Kicking The Sock
In October 1940, in the poor town of Tres Coracoes in the state of Minas Gerais in Brazil, soccer player Dondinho and his wife Celeste Nascimento gave birth to their first child. They christened him Edson Arantes de Nascimento. Two years later another son, Zoca, was born (he was briefly a pro soccer player before becoming a lawyer). His parents couldn't afford to buy Edson a soccer ball, so his father took an old sock and stuffed it with rags, and the child would run shoeless through the streets and kick the sock.
When Edson was six, his family moved to the larger town of Bauru, a railroad junction in southern Brazil.
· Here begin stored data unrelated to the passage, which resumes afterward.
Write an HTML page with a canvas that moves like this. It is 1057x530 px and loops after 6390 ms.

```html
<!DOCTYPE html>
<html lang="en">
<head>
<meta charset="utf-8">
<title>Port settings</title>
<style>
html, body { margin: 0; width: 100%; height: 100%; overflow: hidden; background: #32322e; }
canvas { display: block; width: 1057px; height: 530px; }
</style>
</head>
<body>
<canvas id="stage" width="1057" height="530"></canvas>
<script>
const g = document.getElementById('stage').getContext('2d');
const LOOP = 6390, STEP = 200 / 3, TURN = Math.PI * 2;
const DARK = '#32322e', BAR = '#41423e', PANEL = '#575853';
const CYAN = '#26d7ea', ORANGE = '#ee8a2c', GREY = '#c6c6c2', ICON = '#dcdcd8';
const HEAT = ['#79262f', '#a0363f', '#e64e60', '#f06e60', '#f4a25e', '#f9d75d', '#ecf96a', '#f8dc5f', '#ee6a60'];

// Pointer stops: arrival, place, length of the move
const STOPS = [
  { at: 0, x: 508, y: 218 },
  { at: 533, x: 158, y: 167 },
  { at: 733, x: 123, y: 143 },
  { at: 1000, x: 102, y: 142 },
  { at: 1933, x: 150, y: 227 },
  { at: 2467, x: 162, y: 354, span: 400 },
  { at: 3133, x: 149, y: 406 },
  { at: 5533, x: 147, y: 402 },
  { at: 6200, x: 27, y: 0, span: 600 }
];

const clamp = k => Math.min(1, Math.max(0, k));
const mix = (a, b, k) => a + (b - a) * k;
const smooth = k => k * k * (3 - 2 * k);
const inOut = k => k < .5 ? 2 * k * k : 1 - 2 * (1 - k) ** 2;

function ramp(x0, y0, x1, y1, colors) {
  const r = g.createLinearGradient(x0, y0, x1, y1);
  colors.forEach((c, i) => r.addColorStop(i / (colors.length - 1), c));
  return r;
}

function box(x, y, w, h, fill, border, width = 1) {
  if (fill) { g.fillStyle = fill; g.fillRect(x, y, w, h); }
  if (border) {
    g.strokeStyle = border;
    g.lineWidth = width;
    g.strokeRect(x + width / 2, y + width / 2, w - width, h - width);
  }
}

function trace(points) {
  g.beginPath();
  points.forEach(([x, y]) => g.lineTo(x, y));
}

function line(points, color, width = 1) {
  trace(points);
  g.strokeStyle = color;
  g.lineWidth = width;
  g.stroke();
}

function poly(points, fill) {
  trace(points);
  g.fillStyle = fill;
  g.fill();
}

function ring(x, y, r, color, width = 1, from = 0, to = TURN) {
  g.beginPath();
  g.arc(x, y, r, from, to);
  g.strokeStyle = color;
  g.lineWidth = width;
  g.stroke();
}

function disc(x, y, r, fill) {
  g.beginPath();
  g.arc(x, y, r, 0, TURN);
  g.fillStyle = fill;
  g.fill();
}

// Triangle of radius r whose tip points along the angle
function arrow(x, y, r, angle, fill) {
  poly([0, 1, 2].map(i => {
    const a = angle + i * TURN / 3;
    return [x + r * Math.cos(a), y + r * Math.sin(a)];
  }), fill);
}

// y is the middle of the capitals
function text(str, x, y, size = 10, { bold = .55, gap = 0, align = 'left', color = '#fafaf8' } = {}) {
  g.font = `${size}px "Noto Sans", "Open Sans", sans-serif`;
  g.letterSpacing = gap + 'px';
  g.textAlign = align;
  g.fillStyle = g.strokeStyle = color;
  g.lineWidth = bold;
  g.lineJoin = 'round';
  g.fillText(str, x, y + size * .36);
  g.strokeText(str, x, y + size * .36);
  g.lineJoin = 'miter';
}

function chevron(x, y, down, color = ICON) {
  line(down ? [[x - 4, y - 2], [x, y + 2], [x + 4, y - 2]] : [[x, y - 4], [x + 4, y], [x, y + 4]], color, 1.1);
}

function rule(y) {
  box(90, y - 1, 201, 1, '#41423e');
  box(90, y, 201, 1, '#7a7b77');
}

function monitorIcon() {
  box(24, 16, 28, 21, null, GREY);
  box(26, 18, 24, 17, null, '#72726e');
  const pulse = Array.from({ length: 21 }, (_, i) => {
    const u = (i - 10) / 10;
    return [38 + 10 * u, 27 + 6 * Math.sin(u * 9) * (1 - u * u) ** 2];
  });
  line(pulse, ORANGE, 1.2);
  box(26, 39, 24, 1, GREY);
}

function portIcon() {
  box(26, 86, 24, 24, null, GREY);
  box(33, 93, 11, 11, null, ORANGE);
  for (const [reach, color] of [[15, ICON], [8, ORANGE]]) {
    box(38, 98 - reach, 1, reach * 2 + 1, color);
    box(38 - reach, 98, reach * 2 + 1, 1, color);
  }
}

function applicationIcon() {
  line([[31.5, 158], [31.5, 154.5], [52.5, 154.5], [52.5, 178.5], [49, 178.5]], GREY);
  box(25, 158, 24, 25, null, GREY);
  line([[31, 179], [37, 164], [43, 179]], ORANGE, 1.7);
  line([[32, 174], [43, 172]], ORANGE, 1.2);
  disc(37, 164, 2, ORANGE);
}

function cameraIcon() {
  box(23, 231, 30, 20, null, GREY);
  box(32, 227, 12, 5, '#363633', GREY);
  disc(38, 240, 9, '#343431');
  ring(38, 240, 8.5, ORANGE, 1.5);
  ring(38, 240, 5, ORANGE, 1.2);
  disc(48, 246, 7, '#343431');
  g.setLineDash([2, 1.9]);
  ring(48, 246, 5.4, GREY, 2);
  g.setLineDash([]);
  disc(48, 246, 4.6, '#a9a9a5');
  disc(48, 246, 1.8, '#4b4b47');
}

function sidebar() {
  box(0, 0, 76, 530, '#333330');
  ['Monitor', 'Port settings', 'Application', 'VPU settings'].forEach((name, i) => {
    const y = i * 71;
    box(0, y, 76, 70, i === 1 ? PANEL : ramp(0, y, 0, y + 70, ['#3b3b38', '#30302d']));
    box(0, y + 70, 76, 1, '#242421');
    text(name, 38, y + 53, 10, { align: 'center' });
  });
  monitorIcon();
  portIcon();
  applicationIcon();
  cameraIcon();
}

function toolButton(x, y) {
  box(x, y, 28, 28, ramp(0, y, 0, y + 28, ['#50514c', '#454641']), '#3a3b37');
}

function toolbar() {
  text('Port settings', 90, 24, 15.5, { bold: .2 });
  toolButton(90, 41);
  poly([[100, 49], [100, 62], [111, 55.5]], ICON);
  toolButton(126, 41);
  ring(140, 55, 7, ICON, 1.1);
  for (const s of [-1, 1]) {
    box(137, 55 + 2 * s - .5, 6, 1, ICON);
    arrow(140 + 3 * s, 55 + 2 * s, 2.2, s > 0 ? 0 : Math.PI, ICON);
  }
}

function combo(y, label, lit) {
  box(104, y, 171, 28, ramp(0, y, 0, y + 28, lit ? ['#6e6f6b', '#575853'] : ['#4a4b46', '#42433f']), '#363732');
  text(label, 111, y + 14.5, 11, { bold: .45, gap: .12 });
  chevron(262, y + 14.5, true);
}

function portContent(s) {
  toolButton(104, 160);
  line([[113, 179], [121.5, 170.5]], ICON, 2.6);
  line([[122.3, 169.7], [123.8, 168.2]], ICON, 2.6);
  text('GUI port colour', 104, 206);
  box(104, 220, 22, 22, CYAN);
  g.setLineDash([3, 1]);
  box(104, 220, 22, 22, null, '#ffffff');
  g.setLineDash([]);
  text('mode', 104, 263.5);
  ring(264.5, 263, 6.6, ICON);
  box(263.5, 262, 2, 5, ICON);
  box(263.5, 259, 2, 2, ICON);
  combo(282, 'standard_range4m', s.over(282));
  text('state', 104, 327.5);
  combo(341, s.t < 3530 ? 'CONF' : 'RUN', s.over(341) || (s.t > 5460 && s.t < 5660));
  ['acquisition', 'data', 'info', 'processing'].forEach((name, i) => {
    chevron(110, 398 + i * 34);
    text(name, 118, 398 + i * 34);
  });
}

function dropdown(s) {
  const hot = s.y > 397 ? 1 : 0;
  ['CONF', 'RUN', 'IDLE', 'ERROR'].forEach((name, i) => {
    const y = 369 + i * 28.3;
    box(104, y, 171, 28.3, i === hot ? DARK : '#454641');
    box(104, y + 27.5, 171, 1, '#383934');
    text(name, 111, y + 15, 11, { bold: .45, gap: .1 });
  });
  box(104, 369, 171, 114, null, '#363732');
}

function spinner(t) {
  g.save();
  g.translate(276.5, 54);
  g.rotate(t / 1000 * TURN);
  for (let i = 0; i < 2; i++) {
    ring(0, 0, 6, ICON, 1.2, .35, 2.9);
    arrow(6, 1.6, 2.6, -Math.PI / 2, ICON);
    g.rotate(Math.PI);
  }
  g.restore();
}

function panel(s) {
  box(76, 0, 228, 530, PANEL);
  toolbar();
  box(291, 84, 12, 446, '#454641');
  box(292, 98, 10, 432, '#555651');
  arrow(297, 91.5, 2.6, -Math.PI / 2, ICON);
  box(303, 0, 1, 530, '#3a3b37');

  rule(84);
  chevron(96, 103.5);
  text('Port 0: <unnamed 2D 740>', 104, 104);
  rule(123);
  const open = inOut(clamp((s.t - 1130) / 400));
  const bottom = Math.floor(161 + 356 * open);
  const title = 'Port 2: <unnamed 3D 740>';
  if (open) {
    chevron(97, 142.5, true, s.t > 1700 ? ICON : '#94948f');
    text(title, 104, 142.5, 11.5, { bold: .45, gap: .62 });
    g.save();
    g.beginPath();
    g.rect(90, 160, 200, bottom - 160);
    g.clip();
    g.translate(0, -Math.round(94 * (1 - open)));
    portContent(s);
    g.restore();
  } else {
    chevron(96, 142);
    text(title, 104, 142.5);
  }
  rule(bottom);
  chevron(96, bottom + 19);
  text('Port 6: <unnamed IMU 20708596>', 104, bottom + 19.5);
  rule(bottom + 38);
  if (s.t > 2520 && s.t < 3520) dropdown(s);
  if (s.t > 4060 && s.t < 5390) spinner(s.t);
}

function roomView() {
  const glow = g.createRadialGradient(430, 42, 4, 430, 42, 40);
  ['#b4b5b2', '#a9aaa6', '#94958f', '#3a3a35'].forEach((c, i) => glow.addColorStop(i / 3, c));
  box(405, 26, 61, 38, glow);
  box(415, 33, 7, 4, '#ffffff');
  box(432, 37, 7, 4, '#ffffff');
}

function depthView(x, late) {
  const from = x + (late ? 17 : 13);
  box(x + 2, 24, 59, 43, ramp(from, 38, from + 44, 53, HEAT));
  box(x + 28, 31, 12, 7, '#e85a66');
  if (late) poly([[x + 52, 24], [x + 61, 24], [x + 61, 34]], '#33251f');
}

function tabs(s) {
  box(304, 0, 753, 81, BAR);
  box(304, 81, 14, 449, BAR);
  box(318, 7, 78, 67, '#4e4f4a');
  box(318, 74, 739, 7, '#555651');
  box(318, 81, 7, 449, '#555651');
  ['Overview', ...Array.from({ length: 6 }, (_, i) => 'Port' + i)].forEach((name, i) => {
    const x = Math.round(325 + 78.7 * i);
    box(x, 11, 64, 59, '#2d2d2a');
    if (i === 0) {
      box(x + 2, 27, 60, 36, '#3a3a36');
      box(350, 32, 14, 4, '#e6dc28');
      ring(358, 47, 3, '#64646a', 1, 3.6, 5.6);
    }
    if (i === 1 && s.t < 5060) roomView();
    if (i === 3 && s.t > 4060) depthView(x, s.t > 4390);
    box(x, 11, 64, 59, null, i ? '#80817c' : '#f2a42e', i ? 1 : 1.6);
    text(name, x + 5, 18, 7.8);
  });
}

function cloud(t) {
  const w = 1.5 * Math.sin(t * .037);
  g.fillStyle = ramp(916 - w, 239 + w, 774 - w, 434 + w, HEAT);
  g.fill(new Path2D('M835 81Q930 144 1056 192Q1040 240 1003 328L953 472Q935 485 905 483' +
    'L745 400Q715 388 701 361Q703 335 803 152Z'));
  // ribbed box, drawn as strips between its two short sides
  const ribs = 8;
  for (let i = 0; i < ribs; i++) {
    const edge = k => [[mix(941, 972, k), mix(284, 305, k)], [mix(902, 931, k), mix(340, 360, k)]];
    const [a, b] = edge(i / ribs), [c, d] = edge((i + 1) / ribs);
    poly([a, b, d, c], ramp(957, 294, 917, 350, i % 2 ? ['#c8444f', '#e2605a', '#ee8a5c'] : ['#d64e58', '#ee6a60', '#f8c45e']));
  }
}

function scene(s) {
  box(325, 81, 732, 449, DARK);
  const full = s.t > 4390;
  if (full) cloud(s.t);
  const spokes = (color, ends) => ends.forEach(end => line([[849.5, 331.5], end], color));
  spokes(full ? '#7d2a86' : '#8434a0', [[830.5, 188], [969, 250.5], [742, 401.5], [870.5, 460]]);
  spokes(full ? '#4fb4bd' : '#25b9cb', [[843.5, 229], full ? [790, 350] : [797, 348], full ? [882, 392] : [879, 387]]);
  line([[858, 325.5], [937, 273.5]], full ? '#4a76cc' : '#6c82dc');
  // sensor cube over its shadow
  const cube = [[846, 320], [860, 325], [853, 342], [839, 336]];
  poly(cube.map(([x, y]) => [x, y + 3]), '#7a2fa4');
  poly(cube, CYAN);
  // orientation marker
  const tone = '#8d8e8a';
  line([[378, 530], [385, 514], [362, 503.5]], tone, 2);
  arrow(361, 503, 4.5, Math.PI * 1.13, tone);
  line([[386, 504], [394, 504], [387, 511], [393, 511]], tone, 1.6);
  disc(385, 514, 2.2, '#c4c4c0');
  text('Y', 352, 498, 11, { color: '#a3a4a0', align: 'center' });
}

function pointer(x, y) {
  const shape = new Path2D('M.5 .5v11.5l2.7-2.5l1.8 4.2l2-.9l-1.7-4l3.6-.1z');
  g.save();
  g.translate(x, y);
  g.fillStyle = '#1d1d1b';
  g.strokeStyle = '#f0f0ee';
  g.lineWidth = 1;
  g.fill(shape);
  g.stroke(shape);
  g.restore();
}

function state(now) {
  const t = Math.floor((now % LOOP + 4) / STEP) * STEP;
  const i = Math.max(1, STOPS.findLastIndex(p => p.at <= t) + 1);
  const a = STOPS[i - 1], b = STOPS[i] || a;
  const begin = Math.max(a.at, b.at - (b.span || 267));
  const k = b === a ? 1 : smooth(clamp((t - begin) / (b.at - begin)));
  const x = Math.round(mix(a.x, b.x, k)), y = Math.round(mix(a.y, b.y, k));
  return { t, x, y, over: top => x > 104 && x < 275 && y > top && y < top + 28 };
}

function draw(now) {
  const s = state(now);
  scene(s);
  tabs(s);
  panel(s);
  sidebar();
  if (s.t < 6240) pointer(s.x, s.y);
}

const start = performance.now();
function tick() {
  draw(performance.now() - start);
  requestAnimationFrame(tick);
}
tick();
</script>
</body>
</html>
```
He often skipped school to practice soccer in the fields. To try to earn money for a soccer ball, Edson shined shoes and sold roasted peanuts outside movie theaters. With his friends, he formed a team called the Shoeless Ones. They played barefooted soccer — which later became known as "pelada," after Pele — on the streets or vacant lots. Pele developed many of his feints and unorthodox dribbling maneuvers playing these rough-and-tumble street games.
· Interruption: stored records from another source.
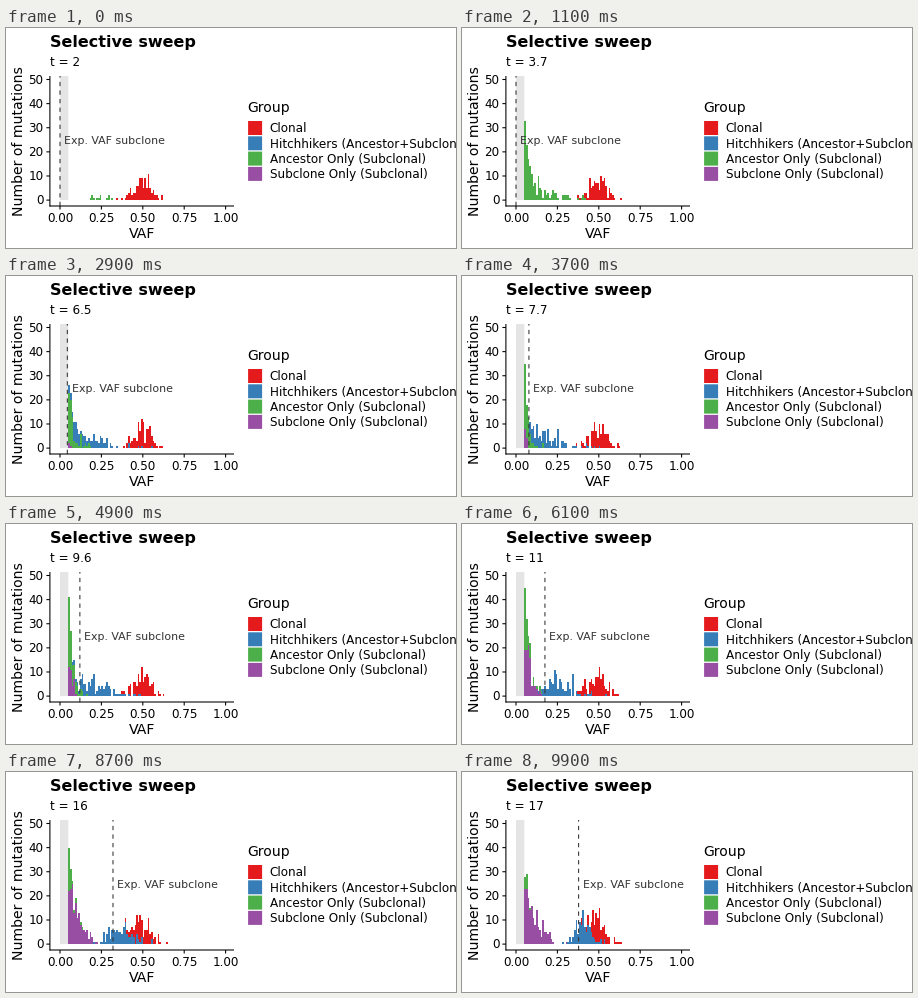
A matplotlib script for the animation above (10 s loop, 450 by 220 pixels).

```python
import numpy as np
import matplotlib.pyplot as plt
from matplotlib.animation import FuncAnimation
from matplotlib.collections import PolyCollection
from matplotlib.patches import Rectangle

W, H, DPI = 450, 220, 100
FRAMES, INTERVAL = 100, 100
LEFT, RIGHT, TOP, BOTTOM = 43.9, 228, 48, 178
RED, BLUE, GREEN, PURPLE = "#E41A1C", "#377EB8", "#4DAF4A", "#984EA3"
SOFT = "#333333"
BIRTH = 13          # step at which the subclone appears
STEP = 0.01         # histogram bin width
edges = np.arange(5, 101) * STEP
mids = edges[:-1] + STEP / 2

plt.rcParams["font.family"] = "DejaVu Sans"
fig = plt.figure(figsize=(W / DPI, H / DPI), dpi=DPI, facecolor="white")
ax = fig.add_axes([0, 0, 1, 1])
ax.set_xlim(0, W)
ax.set_ylim(H, 0)
ax.axis("off")


def px(size):
    return size * 72 / DPI


def X(vaf):
    return 54 + 165.6 * vaf


def Y(count):
    return 172.1 - 2.412 * count


def label(x, y, s, size=12, **kw):
    kw.setdefault("va", "baseline")
    return ax.text(x, y, s, fontsize=px(size), **kw)


def line(x, y, color="black", **kw):
    return ax.plot(x, y, color=color, lw=px(1.07), snap=False,
                   solid_capstyle="butt", dash_capstyle="butt", **kw)[0]


def box(x, y, w, h, color):
    ax.add_patch(Rectangle((x, y), w, h, fc=color, lw=0, snap=False))


# Static parts
box(X(0), TOP, X(0.05) - X(0), Y(0) - TOP, "#E5E5E5")
line([LEFT, LEFT], [TOP, BOTTOM + 0.5], zorder=5)
line([LEFT - 0.5, RIGHT], [BOTTOM, BOTTOM], zorder=5)
for v in (0, 0.25, 0.5, 0.75, 1):
    line([X(v)] * 2, [BOTTOM, BOTTOM + 3.5])
    label(X(v), 194, f"{v:.2f}", ha="center")
for n in range(0, 51, 10):
    line([LEFT - 3.5, LEFT], [Y(n)] * 2)
    label(37.5, Y(n) + 4.3, str(n), ha="right")

label(44, 19.2, "Selective sweep", 16, weight="bold")
label(136, 210.3, "VAF", 14, ha="center")
label(17.5, 112.8, "Number of mutations", 14, rotation=90, ha="center",
      rotation_mode="anchor")
label(241.7, 84, "Group", 14)
groups = [("Clonal", RED), ("Hitchhikers (Ancestor+Subclonal)", BLUE),
          ("Ancestor Only (Subclonal)", GREEN), ("Subclone Only (Subclonal)", PURPLE)]
for k, (name, color) in enumerate(groups):
    mid = 100 + 15.3 * k
    box(242.1, mid - 7, 14, 14, color)
    label(263.7, mid + 4.4, name)

# Moving parts, stacked from the bottom up
bars = [PolyCollection([], facecolors=c, edgecolors="none", linewidths=0, zorder=2)
        for c in (PURPLE, GREEN, BLUE, RED)]
for b in bars:
    ax.add_collection(b, autolim=False)
clock = label(44, 38, "")
marker = line([X(0)] * 2, [BOTTOM, TOP], SOFT, linestyle=(0, (4, 4)), zorder=4)
note = label(58.5, 116, "Exp. VAF subclone", 11, color=SOFT, zorder=6)

# Frequencies of passenger mutations before the sweep
passengers = 0.02 + 0.26 * np.linspace(0, 1, 92) ** 1.5
founders = np.repeat([0.2, 0.42], 6)


def expected_vaf(i):
    return np.interp(i, [BIRTH, 22, 33, 37, 44, 49, 55, 66, 73, 77, 87, 99],
                     [0, 0.022, 0.057, 0.078, 0.1, 0.12, 0.142, 0.202, 0.239,
                      0.262, 0.32, 0.378])


def sequenced(rng, v):
    """Histogram of noisy readings at about 100x depth."""
    return np.histogram(rng.normal(v, np.sqrt(v * (1 - v) / 100)), edges)[0]


def counts(i):
    rng = np.random.default_rng(700 + i)
    vaf = expected_vaf(i)
    share = 2 * vaf
    rarest = 0.25 * np.exp(-i / 6)

    clonal = sequenced(rng, np.full(100, 0.5))
    early = 0.25 + (founders - 0.25) * min(i / 12, 1)
    seen = np.concatenate([passengers[passengers > 1.15 * rarest], early])
    hitch = sequenced(rng, vaf + seen * (1 - share))

    tail = 32 * (1 - share) * (0.055 / mids) ** (3 + 2 * share)
    tail *= np.exp(-(mids / 0.2) ** 4) / (1 + (rarest / mids) ** 6)
    ancestor = rng.poisson(tail)
    reach = 0.03 + 0.45 * vaf
    young = 25 * min(1, 6 * vaf) * (0.055 / mids) * np.exp(-(mids / reach) ** 4)
    subclone = rng.poisson(young)

    if i < BIRTH:
        ancestor, hitch = ancestor + hitch, 0 * hitch
    return subclone, ancestor, hitch, clonal


def update(i):
    base = np.zeros(len(mids))
    for coll, n in zip(bars, counts(i)):
        top = base + n
        coll.set_verts([
            [(X(a), Y(lo)), (X(a + STEP), Y(lo)), (X(a + STEP), Y(hi)), (X(a), Y(hi))]
            for a, lo, hi in zip(edges, base, top) if hi > lo])
        base = top
    x = X(expected_vaf(i))
    marker.set_xdata([x, x])
    note.set_x(x + 4.2)
    clock.set_text(f"t = {2 + 0.1553 * i:.2g}")
    return [*bars, marker, note, clock]


anim = FuncAnimation(fig, update, frames=FRAMES, interval=INTERVAL,
                     repeat=True, repeat_delay=0, blit=False)
plt.show()
```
Pele left school for good after fourth grade, expelled when the head schoolmaster caught him playing soccer during the school day. He took a job as a cobbler's apprentice for $2 a day. His family called him Dico, but his friends bestowed the nickname Pele, which means nothing in Portuguese or any other language. At first he resisted the name because he thought it was an insult, but then he embraced it. In pickup games around Bauru Pele was often the youngest player.
At age 11, Pele was discovered by Waldemar de Brito, one of Brazil's top players. De Brito took him under his wing and trained him in secret. When Pele was 12, de Brito placed him on the local junior club, Baquinho. Pele danced home the day he got his own uniform, because finally he was a real soccer player like his father. "It may not seem such a big deal to some, but to me it was one of the thrills of my life," Pele later revealed to biographer Joe Marcus. He scored many goals for Baquinho, using both his feet and his head to drive balls into the net. Pele's scoring, dribbling and passing skills made him the talk of Brazilian junior soccer.